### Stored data
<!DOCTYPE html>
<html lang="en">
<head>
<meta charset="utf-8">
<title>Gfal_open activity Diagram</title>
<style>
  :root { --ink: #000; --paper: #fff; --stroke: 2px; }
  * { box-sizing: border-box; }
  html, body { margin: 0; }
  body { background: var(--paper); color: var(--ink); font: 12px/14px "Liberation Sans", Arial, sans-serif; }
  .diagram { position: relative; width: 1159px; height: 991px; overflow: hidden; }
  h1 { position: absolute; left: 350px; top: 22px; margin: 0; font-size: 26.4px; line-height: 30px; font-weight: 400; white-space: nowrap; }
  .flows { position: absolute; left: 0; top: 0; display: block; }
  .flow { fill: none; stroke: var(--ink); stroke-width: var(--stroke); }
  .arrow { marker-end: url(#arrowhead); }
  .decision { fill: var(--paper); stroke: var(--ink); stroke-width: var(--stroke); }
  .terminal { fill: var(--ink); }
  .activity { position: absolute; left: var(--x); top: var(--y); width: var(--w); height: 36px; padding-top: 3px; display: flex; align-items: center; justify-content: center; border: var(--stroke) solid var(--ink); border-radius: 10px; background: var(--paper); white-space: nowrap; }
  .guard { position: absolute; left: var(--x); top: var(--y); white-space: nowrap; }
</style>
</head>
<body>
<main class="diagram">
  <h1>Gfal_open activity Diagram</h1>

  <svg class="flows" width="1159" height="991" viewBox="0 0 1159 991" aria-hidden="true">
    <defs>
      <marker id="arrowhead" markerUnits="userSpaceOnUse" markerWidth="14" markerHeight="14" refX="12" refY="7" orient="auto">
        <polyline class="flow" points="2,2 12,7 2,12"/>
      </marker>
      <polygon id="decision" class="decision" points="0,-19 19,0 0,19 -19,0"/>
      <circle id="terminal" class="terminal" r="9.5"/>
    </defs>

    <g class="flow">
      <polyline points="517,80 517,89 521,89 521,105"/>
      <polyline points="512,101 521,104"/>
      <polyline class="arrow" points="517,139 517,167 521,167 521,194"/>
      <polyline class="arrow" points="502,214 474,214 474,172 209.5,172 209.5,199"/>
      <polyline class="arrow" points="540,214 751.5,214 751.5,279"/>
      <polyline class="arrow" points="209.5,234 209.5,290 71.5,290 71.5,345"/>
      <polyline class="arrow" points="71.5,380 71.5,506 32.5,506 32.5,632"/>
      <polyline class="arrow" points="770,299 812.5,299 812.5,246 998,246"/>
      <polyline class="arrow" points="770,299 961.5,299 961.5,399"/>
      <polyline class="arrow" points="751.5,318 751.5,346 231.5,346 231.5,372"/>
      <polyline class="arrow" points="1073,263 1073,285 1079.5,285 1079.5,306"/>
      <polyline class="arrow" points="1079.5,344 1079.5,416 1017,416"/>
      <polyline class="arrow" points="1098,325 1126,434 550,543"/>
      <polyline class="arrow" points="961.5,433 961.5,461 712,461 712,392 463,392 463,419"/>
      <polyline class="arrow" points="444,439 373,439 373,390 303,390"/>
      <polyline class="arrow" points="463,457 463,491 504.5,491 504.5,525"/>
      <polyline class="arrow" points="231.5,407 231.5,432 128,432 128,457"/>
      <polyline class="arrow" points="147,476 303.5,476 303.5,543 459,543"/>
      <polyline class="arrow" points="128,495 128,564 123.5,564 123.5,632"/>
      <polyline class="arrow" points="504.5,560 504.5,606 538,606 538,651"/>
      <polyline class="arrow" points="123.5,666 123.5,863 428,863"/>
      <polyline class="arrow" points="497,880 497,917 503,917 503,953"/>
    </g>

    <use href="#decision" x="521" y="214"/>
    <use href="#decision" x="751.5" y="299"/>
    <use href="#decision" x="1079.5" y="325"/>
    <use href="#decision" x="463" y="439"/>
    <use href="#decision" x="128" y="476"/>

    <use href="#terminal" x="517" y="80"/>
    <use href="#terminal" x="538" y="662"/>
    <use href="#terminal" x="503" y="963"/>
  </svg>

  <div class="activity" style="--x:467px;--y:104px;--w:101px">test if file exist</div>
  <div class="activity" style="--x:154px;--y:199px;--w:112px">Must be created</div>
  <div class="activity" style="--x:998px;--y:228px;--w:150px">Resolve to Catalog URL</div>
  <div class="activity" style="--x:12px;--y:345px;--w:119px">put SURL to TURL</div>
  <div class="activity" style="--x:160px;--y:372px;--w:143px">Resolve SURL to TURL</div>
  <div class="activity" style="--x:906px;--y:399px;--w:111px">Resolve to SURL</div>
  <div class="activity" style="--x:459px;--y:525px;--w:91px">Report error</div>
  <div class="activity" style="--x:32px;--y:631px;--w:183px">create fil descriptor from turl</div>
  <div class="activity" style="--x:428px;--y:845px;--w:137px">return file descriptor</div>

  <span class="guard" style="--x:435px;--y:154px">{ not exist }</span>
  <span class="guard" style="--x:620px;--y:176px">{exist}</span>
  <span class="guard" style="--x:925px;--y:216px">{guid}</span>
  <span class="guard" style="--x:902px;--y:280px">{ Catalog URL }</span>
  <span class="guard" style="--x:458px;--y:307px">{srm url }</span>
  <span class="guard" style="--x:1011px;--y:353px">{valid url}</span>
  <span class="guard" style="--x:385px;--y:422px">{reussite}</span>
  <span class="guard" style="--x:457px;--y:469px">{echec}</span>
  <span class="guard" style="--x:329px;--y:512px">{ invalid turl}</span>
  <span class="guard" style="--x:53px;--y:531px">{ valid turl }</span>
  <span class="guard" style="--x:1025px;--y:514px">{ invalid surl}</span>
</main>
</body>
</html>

### EXERCISE
Copy out the entries. Change nothing.

### SOLUTION TO THIS TASK
<!DOCTYPE html>
<html lang="en">
<head>
<meta charset="utf-8">
<title>Gfal_open activity Diagram</title>
<style>
  :root { --ink: #000; --paper: #fff; --stroke: 2px; }
  * { box-sizing: border-box; }
  html, body { margin: 0; }
  body { background: var(--paper); color: var(--ink); font: 12px/14px "Liberation Sans", Arial, sans-serif; }
  .diagram { position: relative; width: 1159px; height: 991px; overflow: hidden; }
  h1 { position: absolute; left: 350px; top: 22px; margin: 0; font-size: 26.4px; line-height: 30px; font-weight: 400; white-space: nowrap; }
  .flows { position: absolute; left: 0; top: 0; display: block; }
  .flow { fill: none; stroke: var(--ink); stroke-width: var(--stroke); }
  .arrow { marker-end: url(#arrowhead); }
  .decision { fill: var(--paper); stroke: var(--ink); stroke-width: var(--stroke); }
  .terminal { fill: var(--ink); }
  .activity { position: absolute; left: var(--x); top: var(--y); width: var(--w); height: 36px; padding-top: 3px; display: flex; align-items: center; justify-content: center; border: var(--stroke) solid var(--ink); border-radius: 10px; background: var(--paper); white-space: nowrap; }
  .guard { position: absolute; left: var(--x); top: var(--y); white-space: nowrap; }
</style>
</head>
<body>
<main class="diagram">
  <h1>Gfal_open activity Diagram</h1>

  <svg class="flows" width="1159" height="991" viewBox="0 0 1159 991" aria-hidden="true">
    <defs>
      <marker id="arrowhead" markerUnits="userSpaceOnUse" markerWidth="14" markerHeight="14" refX="12" refY="7" orient="auto">
        <polyline class="flow" points="2,2 12,7 2,12"/>
      </marker>
      <polygon id="decision" class="decision" points="0,-19 19,0 0,19 -19,0"/>
      <circle id="terminal" class="terminal" r="9.5"/>
    </defs>

    <g class="flow">
      <polyline points="517,80 517,89 521,89 521,105"/>
      <polyline points="512,101 521,104"/>
      <polyline class="arrow" points="517,139 517,167 521,167 521,194"/>
      <polyline class="arrow" points="502,214 474,214 474,172 209.5,172 209.5,199"/>
      <polyline class="arrow" points="540,214 751.5,214 751.5,279"/>
      <polyline class="arrow" points="209.5,234 209.5,290 71.5,290 71.5,345"/>
      <polyline class="arrow" points="71.5,380 71.5,506 32.5,506 32.5,632"/>
      <polyline class="arrow" points="770,299 812.5,299 812.5,246 998,246"/>
      <polyline class="arrow" points="770,299 961.5,299 961.5,399"/>
      <polyline class="arrow" points="751.5,318 751.5,346 231.5,346 231.5,372"/>
      <polyline class="arrow" points="1073,263 1073,285 1079.5,285 1079.5,306"/>
      <polyline class="arrow" points="1079.5,344 1079.5,416 1017,416"/>
      <polyline class="arrow" points="1098,325 1126,434 550,543"/>
      <polyline class="arrow" points="961.5,433 961.5,461 712,461 712,392 463,392 463,419"/>
      <polyline class="arrow" points="444,439 373,439 373,390 303,390"/>
      <polyline class="arrow" points="463,457 463,491 504.5,491 504.5,525"/>
      <polyline class="arrow" points="231.5,407 231.5,432 128,432 128,457"/>
      <polyline class="arrow" points="147,476 303.5,476 303.5,543 459,543"/>
      <polyline class="arrow" points="128,495 128,564 123.5,564 123.5,632"/>
      <polyline class="arrow" points="504.5,560 504.5,606 538,606 538,651"/>
      <polyline class="arrow" points="123.5,666 123.5,863 428,863"/>
      <polyline class="arrow" points="497,880 497,917 503,917 503,953"/>
    </g>

    <use href="#decision" x="521" y="214"/>
    <use href="#decision" x="751.5" y="299"/>
    <use href="#decision" x="1079.5" y="325"/>
    <use href="#decision" x="463" y="439"/>
    <use href="#decision" x="128" y="476"/>

    <use href="#terminal" x="517" y="80"/>
    <use href="#terminal" x="538" y="662"/>
    <use href="#terminal" x="503" y="963"/>
  </svg>

  <div class="activity" style="--x:467px;--y:104px;--w:101px">test if file exist</div>
  <div class="activity" style="--x:154px;--y:199px;--w:112px">Must be created</div>
  <div class="activity" style="--x:998px;--y:228px;--w:150px">Resolve to Catalog URL</div>
  <div class="activity" style="--x:12px;--y:345px;--w:119px">put SURL to TURL</div>
  <div class="activity" style="--x:160px;--y:372px;--w:143px">Resolve SURL to TURL</div>
  <div class="activity" style="--x:906px;--y:399px;--w:111px">Resolve to SURL</div>
  <div class="activity" style="--x:459px;--y:525px;--w:91px">Report error</div>
  <div class="activity" style="--x:32px;--y:631px;--w:183px">create fil descriptor from turl</div>
  <div class="activity" style="--x:428px;--y:845px;--w:137px">return file descriptor</div>

  <span class="guard" style="--x:435px;--y:154px">{ not exist }</span>
  <span class="guard" style="--x:620px;--y:176px">{exist}</span>
  <span class="guard" style="--x:925px;--y:216px">{guid}</span>
  <span class="guard" style="--x:902px;--y:280px">{ Catalog URL }</span>
  <span class="guard" style="--x:458px;--y:307px">{srm url }</span>
  <span class="guard" style="--x:1011px;--y:353px">{valid url}</span>
  <span class="guard" style="--x:385px;--y:422px">{reussite}</span>
  <span class="guard" style="--x:457px;--y:469px">{echec}</span>
  <span class="guard" style="--x:329px;--y:512px">{ invalid turl}</span>
  <span class="guard" style="--x:53px;--y:531px">{ valid turl }</span>
  <span class="guard" style="--x:1025px;--y:514px">{ invalid surl}</span>
</main>
</body>
</html>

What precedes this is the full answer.